[Records from a dataset]
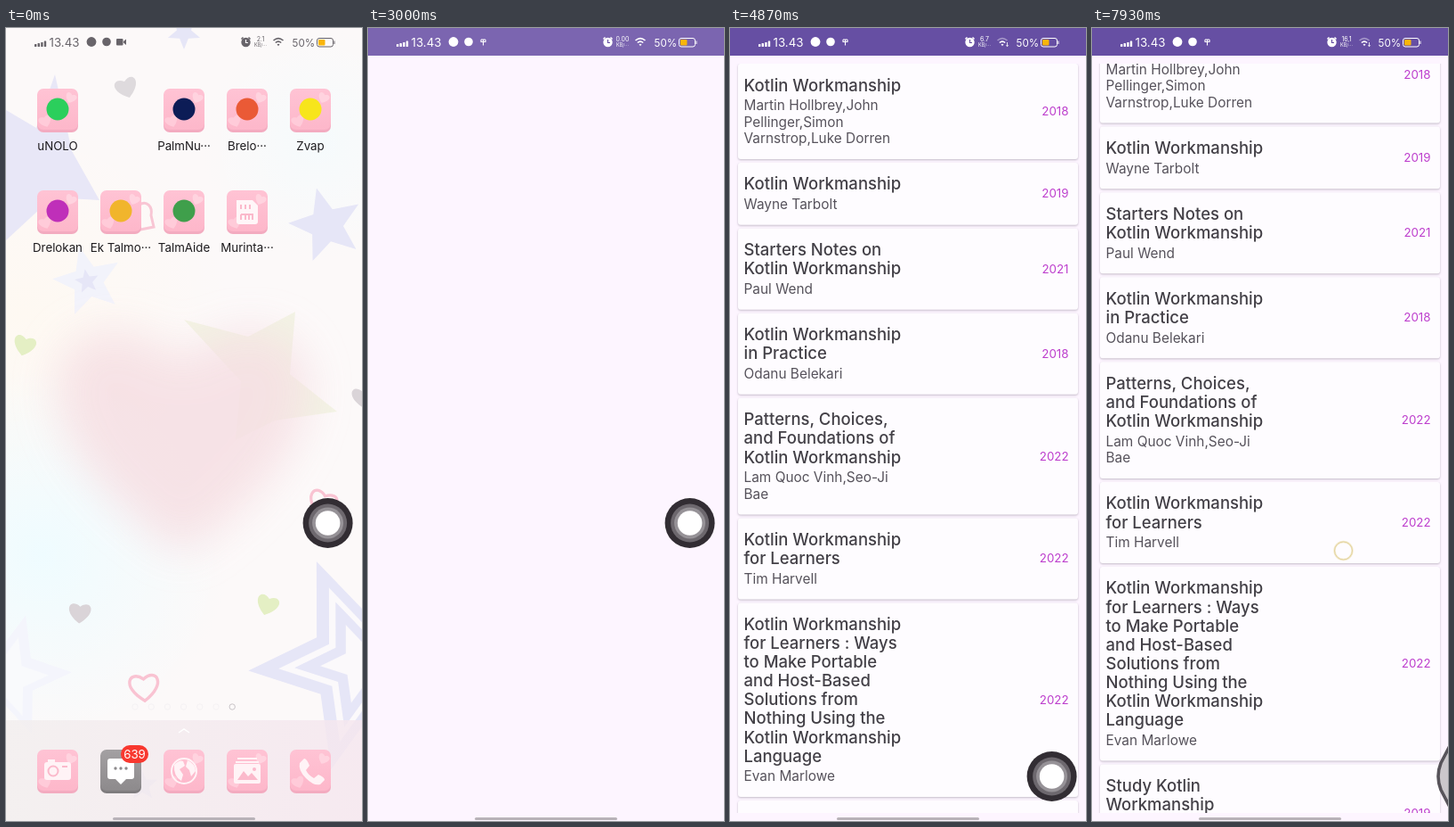
Recreate the animation shown at these times as an HTML page. Size 400 px wide and 889 px high, loop 8000 ms.

```html
<!DOCTYPE html>
<html lang="en">
<head>
<meta charset="utf-8">
<title>Book list on a phone</title>
<style>
html, body { margin: 0; width: 100%; height: 100%; overflow: hidden; background: #fdf5ff; }
svg { display: block; width: 100vw; height: 100vh; }
text { font-family: Inter, Roboto, sans-serif; }
.label { font-size: 13.3px; text-anchor: middle; fill: #1d1b1e; }
.title { font-size: 18.5px; font-weight: 500; fill: #434047; }
.author { font-size: 15.4px; fill: #56525b; }
.year { font-size: 13.3px; text-anchor: end; fill: #bd3fcd; }
.card { fill: #fefcff; filter: drop-shadow(0 1px .9px rgba(40, 30, 50, .28)); }
.tiny { text-anchor: middle; fill: currentColor; }
</style>
</head>
<body>
<svg id="stage" viewBox="0 0 400 889" preserveAspectRatio="none">
  <defs>
    <radialGradient id="cyan"><stop offset="0" stop-color="#effcff"/><stop offset="1" stop-color="#effcff" stop-opacity="0"/></radialGradient>
    <radialGradient id="cream"><stop offset="0" stop-color="#fef9f2"/><stop offset="1" stop-color="#fef9f2" stop-opacity="0"/></radialGradient>
    <linearGradient id="dock" x2="1"><stop offset="0" stop-color="#f2eeee"/><stop offset="1" stop-color="#f5e6ee"/></linearGradient>
    <linearGradient id="pink" y2="1" x2="0"><stop offset="0" stop-color="#ffc3d4"/><stop offset="1" stop-color="#fdb7ca"/></linearGradient>
    <linearGradient id="gray" y2="1" x2="0"><stop offset="0" stop-color="#a3a0a2"/><stop offset="1" stop-color="#8d8a8c"/></linearGradient>
    <filter id="soft" x="-40%" y="-40%" width="180%" height="180%"><feGaussianBlur stdDeviation=".15"/></filter>
    <clipPath id="view"><rect x="0" y="40" width="400" height="840"/></clipPath>
  </defs>
  <g id="home"></g>
  <g id="app">
    <rect width="400" height="889" fill="#fdf5ff"/>
    <g clip-path="url(#view)"><g id="list"></g></g>
    <rect id="bar" width="400" height="31" fill="#664fa3"/>
  </g>
  <g id="status"></g>
  <rect x="120" y="885" width="160" height="3" rx="1.5" fill="#b8b2b8"/>
  <g id="ring" fill="none">
    <circle r="10" stroke="#f4ecd2" stroke-width="2.4"/>
    <circle r="10" stroke="#e3d29c" stroke-width="1"/>
  </g>
  <g id="ball">
    <circle r="28" fill="#322d33"/>
    <circle r="21.5" fill="#6d686e"/>
    <circle r="17.5" fill="#969297"/>
    <circle r="13.8" fill="#fff"/>
  </g>
  <path id="tab" d="M403 803L392 824Q386 839 392 854L403 875" fill="#cbc7cb" stroke="#57535a" stroke-width="3.6"/>
</svg>
<script>
const LOOP = 8000;
const $ = id => document.getElementById(id);
const lilac = '#e6e6f7', paper = '#fbf9fb';

// ---- shape helpers (return SVG markup) ----
const circle = (x, y, r, attrs) => `<circle cx="${x}" cy="${y}" r="${r}" ${attrs}/>`;
const path = (d, attrs) => `<path d="${d}" ${attrs}/>`;
const text = (x, y, cls, str, attrs = '') => `<text x="${x}" y="${y}" class="${cls}" ${attrs}>${str}</text>`;

function star(x, y, r, turn, fill, inner = 0.44) {
  const pts = Array.from({ length: 10 }, (_, i) => {
    const a = (turn + i * 36) * Math.PI / 180, d = i % 2 ? r * inner : r;
    return (x + d * Math.cos(a)).toFixed(1) + ',' + (y + d * Math.sin(a)).toFixed(1);
  });
  return `<polygon points="${pts.join(' ')}" fill="${fill}"/>`;
}

const heart = (x, y, s, turn, attrs) =>
  `<g transform="translate(${x} ${y}) rotate(${turn}) scale(${s})">` +
  path('M0 .9C-1.5 -.1 -.8 -1.1 0 -.45C.8 -1.1 1.5 -.1 0 .9Z', attrs) + '</g>';

// ---- home screen ----
function wallpaper() {
  const line = 'fill="none" stroke="#f9c3d2" stroke-width=".19"';
  return [
    '<rect width="400" height="889" fill="#fcf9f9"/>',
    circle(20, 320, 230, 'fill="url(#cream)"'),
    circle(40, 590, 210, 'fill="url(#cyan)"'),
    circle(350, 130, 130, 'fill="url(#cyan)" opacity=".5"'),
    '<polygon points="0,92 34,112 55,52 74,138 105,193 52,190 0,238" fill="#e8e7f7"/>',
    star(200, 5, 19, -54, lilac),
    star(360, 221, 43, -105, lilac),
    star(92, 284, 40, -32, '#f2f3fb'),
    star(91, 284, 14, -100, lilac),
    '<polygon points="200,327 272,346 325,318 319,388 372,430 302,440 258,462 264,396" fill="#eceed4" opacity=".55"/>',
    heart(198, 445, 160, 0, 'fill="#f6dfe3" opacity=".85" filter="url(#soft)"'),
    star(4, 726, 70, -75, '#f4f5fc'),
    star(2, 728, 46, -75, '#f9fafc'),
    star(395, 712, 123, -112, lilac),
    star(397, 712, 91, -112, paper),
    star(398, 712, 74, -112, lilac),
    star(399, 712, 46, -112, paper),
    star(153, 849, 18, -20, lilac),
    heart(21, 355, 14, 15, 'fill="#e4efc4"'),
    heart(294, 646, 14, 18, 'fill="#e4efc4"'),
    heart(135, 66, 14, -18, 'fill="#dedadd"'),
    heart(83, 655, 14, 4, 'fill="#dad4d8"'),
    heart(400, 413, 13, 0, 'fill="#dad4d8"'),
    heart(155, 738, 18, -4, line),
    heart(356, 532, 17, 20, line),
    path('M150 198C158 193 165 200 163 210L166 223L146 227', 'fill="none" stroke="#f8c6d4" stroke-width="3"')
  ].join('');
}

const tile = (x, y, fill = 'pink') =>
  `<rect x="${x - 23}" y="${y - 22}" width="46" height="47" rx="7" fill="${fill === 'pink' ? '#f3abc0' : '#7f7c7e'}"/>` +
  `<rect x="${x - 23}" y="${y - 24}" width="46" height="46" rx="7" fill="url(#${fill})"/>` +
  (fill === 'pink' ? heart(x + 15, y - 14, 7, 25, 'fill="#ffd3df"') + heart(x - 14, y + 12, 8, -20, 'fill="#ffcbd9"') : '');

const columns = [58, 129, 200, 271, 342];

const apps = [
  [0, 92, 'uNOLO', '#2bcf5c'], [2, 92, 'PalmNu···', '#0c1c56'],
  [3, 92, 'Brelo···', '#ea5a36'], [4, 92, 'Zvap', '#f7e51c'],
  [0, 206, 'Drelokan', '#bf2fb9'], [1, 206, 'Ek Talmo···', '#f1b52c'],
  [2, 206, 'TalmAide', '#3f9f4b'], [3, 206, 'Murinta···', '']
];

const card = (x, y) =>
  path(`M${x - 12} ${y - 13}h18l6 6v18q0 3 -3 3h-18q-3 0 -3 -3z`, 'fill="#fff6f8"') +
  path(`M${x - 7} ${y - 8}v5m5 -5v5m5 -5v5M${x - 7} ${y + 3}h13v6m-4 -6v6m-4 -6v6m-5 -6v6`, 'fill="none" stroke="#fbb9cb" stroke-width="2"');

function glyphs(y) {
  const w = 'fill="#fff3f6"', s = 'fill="none" stroke="#fff3f6"', p = 'fill="none" stroke="#fbb9cb" stroke-width="2"';
  const [a, b, c, d, e] = columns;
  return [
    `<rect x="${a - 15}" y="${y - 10}" width="30" height="20" rx="3" ${w}/><rect x="${a - 11}" y="${y - 13}" width="8" height="4" ${w}/>`,
    circle(a - 5, y, 5.5, p), path(`M${a + 5} ${y - 5}h6`, p),
    path(`M${b - 12} ${y - 14}h24q3 0 3 3v17q0 3 -3 3h-6l-6 6l-6 -6h-6q-3 0 -3 -3v-17q0 -3 3 -3z`, 'fill="#fff"'),
    [-6, 0, 6].map(i => circle(b + i, y - 3, 1.7, 'fill="#8e8b8d"')).join(''),
    circle(c, y, 14, s + ' stroke-width="2"'),
    path(`M${c - 11} ${y - 7}q6 -6 10 -4l2 5l-6 4l4 6l-2 7q-9 -5 -8 -18zM${c + 4} ${y - 12}q9 4 9 12l-5 6l-2 -7l-4 -4z`, w),
    path(`M${d - 11} ${y - 14}h22M${d - 13} ${y - 10}h26`, s + ' stroke-width="2"'),
    `<rect x="${d - 15}" y="${y - 8}" width="30" height="22" rx="2" ${w}/>`,
    path(`M${d - 11} ${y + 10}l7 -10l5 6l4 -4l7 8z`, 'fill="#fbb9cb"'), circle(d + 8, y - 2, 2, 'fill="#fbb9cb"'),
    path(`M${e - 12} ${y - 9}l5 -5q3 0 6 8l-4 5q3 6 9 9l5 -4q7 3 7 6l-5 5q-7 2 -16 -7q-9 -9 -7 -17z`, w)
  ].join('');
}

function home() {
  const dots = Array.from({ length: 7 }, (_, i) =>
    circle(145 + i * 18.2, 761, 3.2, `fill="none" stroke="${i < 6 ? '#f5f2f4' : '#c9c4c8'}"`)).join('');
  const icons = apps.map(([col, y, name, color]) => {
    const x = columns[col];
    return tile(x, y) + (color ? circle(x, y - 1, 12.5, `fill="${color}"`) : card(x, y)) + text(x, y + 45, 'label', name);
  }).join('');
  return wallpaper() + dots +
    '<rect y="776" width="400" height="113" fill="url(#dock)" opacity=".82"/>' +
    path('M194 790l6 -4l6 4', 'fill="none" stroke="#fff" stroke-width="1.5"') + icons +
    columns.map((x, i) => tile(x, 833, i === 1 ? 'gray' : 'pink')).join('') + glyphs(833) +
    '<rect x="129" y="804" width="31" height="20" rx="10" fill="#f8382f"/>' +
    text(144.5, 819, 'label', '639', 'style="fill:#fff"');
}

// ---- status bar ----
function statusBar() {
  const f = 'fill="currentColor"', s = 'fill="none" stroke="currentColor"';
  return [
    [3, 4, 5, 6.5].map((h, i) => `<rect x="${32 + i * 3.6}" y="${21 - h}" width="2.4" height="${h}" rx=".6" ${f}/>`).join(''),
    text(48.5, 21, '', '13.43', f + ' font-size="13.3"'),
    circle(96, 15.5, 5.4, f), circle(113, 15.5, 4.8, f),
    `<g id="cam"><rect x="124" y="12" width="7.5" height="7.5" rx="1" ${f}/>${path('M132 15l3 -2.5v6.5l-3 -2.5z', f)}</g>`,
    `<g id="usb">${path('M127 13v2.5h5v-2.5M129.5 13v6.5M127 13h5', s + ' stroke-width="1.1"')}</g>`,
    circle(269.5, 16, 5.2, f), path('M264.5 12.5l2 -2M274.5 12.5l-2 -2', s + ' stroke-width="1.6"'),
    '<path id="hands" d="M269.5 13v3.5h2.5" fill="none" stroke-width="1.2"/>',
    text(286, 15, 'tiny', '', 'id="speed" font-size="7"'), text(286, 21, 'tiny', 'KB/···', 'font-size="5.5"'),
    `<g stroke-width="1.6">${path('M300.5 14q5.5 -4.8 11 0', s + ' id="arc"')}${path('M302.8 16.5q3.2 -2.6 6.4 0', s)}</g>`,
    path('M304.5 18.3q1.5 -1 3 0l-1.5 2z', f),
    path('M311.5 16v4.5m-1.2 -1.2l1.2 1.5l1.2 -1.5', s + ' id="traffic" stroke-width=".8"'),
    text(321.5, 20.5, '', '50%', f + ' font-size="11.6"'),
    `<rect x="349.5" y="11.5" width="18" height="9.5" rx="2.5" ${s}/>`,
    path('M369 14.5v3.5', s), '<rect x="351" y="13" width="7.5" height="6.5" rx="1" fill="#f9b50b"/>'
  ].join('');
}

// ---- book list ----
const K = 'Kotlin Workmanship';
const books = [
  [K, 'Martin Hollbrey,John|Pellinger,Simon|Varnstrop,Luke Dorren', 2018],
  [K, 'Wayne Tarbolt', 2019],
  ['Starters Notes on|' + K, 'Paul Wend', 2021],
  [K + '|in Practice', 'Odanu Belekari', 2018],
  ['Patterns, Choices,|and Foundations of|' + K, 'Lam Quoc Vinh,Seo-Ji|Bae', 2022],
  [K + '|for Learners', 'Tim Harvell', 2022],
  [K + '|for Learners : Ways|to Make Portable|and Host-Based|Solutions from|Nothing Using the|' + K + '|Language', 'Evan Marlowe', 2022],
  ['Study Kotlin|Workmanship', 'Peter Lindrow,Carl|Ostmere', 2019]
];

function bookList() {
  const titleStep = 21.1, authorStep = 18.5;
  let top = 40;
  return books.map(([title, author, year]) => {
    const titles = title.split('|'), authors = author.split('|');
    const h = 30.3 + titles.length * titleStep + authors.length * authorStep;
    const y = top + 30.5, y2 = y + titles.length * titleStep + 0.6;
    const out = `<rect class="card" x="9" y="${top}" width="382" height="${h}" rx="3"/>` +
      titles.map((s, i) => text(15.5, y + i * titleStep, 'title', s)).join('') +
      authors.map((s, i) => text(15.5, y2 + i * authorStep, 'author', s)).join('') +
      text(380.5, top + h / 2 + 4.4, 'year', year);
    top += h + 4;
    return out;
  }).join('');
}

$('home').innerHTML = home();
$('status').innerHTML = statusBar();
$('list').innerHTML = bookList();

// ---- motion: [time, value] keys ----
const keys = {
  open: [[1420, 0], [1530, 0.6], [1670, 1]],
  bar: [[2770, 0], [3000, 0.86], [3080, 1]],
  ballX: [[3080, 361.6], [3300, 352], [3600, 338], [3870, 335], [4000, 335], [4130, 355], [4260, 361.6], [7300, 361.6], [7580, 414]],
  ballY: [[3080, 555], [3200, 580], [3400, 680], [3600, 761], [3730, 795], [3870, 821], [4000, 828], [4260, 839]],
  tab: [[7450, 0], [7600, 1]],
  ringX: [[7730, 278.5], [7930, 282.5]],
  ringY: [[7730, 640], [7800, 629], [7870, 608], [7930, 586]]
};
const speeds = [[0, '2.1'], [1070, '0.00'], [4200, '6.7'], [7330, '16,1']];

function at(name, t) {
  const k = keys[name];
  const i = k.findIndex(p => p[0] > t);
  if (i === 0) return k[0][1];
  if (i < 0) return k[k.length - 1][1];
  const [t0, a] = k[i - 1], [t1, b] = k[i];
  return a + (b - a) * (t - t0) / (t1 - t0);
}

const show = (id, on) => $(id).style.display = on ? '' : 'none';
const move = (id, x, y) => $(id).setAttribute('transform', `translate(${x} ${y})`);

function render(t) {
  const open = at('open', t), bar = at('bar', t);
  const z = 0.85 + 0.15 * open;
  $('app').setAttribute('transform', `translate(${200 * (1 - z)} ${444.5 * (1 - z)}) scale(${z})`);
  $('app').style.opacity = open;
  show('home', open < 1);
  $('bar').style.opacity = bar;

  const ink = Math.min(1, bar / 0.8), mix = v => Math.round(v + (255 - v) * ink);
  $('status').style.color = `rgb(${mix(104)},${mix(100)},${mix(106)})`;
  $('hands').style.stroke = bar > 0.5 ? '#664fa3' : '#fbf8fa';
  show('cam', t < 300);
  show('usb', t >= 300);
  show('traffic', t >= 3400);
  $('arc').style.opacity = t < 3400 ? 1 : 0.4;
  $('speed').textContent = speeds.filter(p => p[0] <= t).pop()[1];

  const ringY = at('ringY', t);
  show('list', t >= 4270);
  move('list', 0, -Math.max(0, 640 - ringY - 13.5));
  show('ring', t >= 7660);
  move('ring', at('ringX', t), ringY);

  const tab = at('tab', t);
  move('ball', at('ballX', t), at('ballY', t));
  $('ball').style.opacity = 1 - tab;
  $('tab').style.opacity = tab;
}

let start;
function tick(now) {
  start ??= now;
  render((now - start) % LOOP);
  requestAnimationFrame(tick);
}
render(0);
requestAnimationFrame(tick);
</script>
</body>
</html>
```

Task requirements: Copy out each line of the data that holds the string "tick".

Solution to this task:
function tick(now) {
  requestAnimationFrame(tick);
requestAnimationFrame(tick);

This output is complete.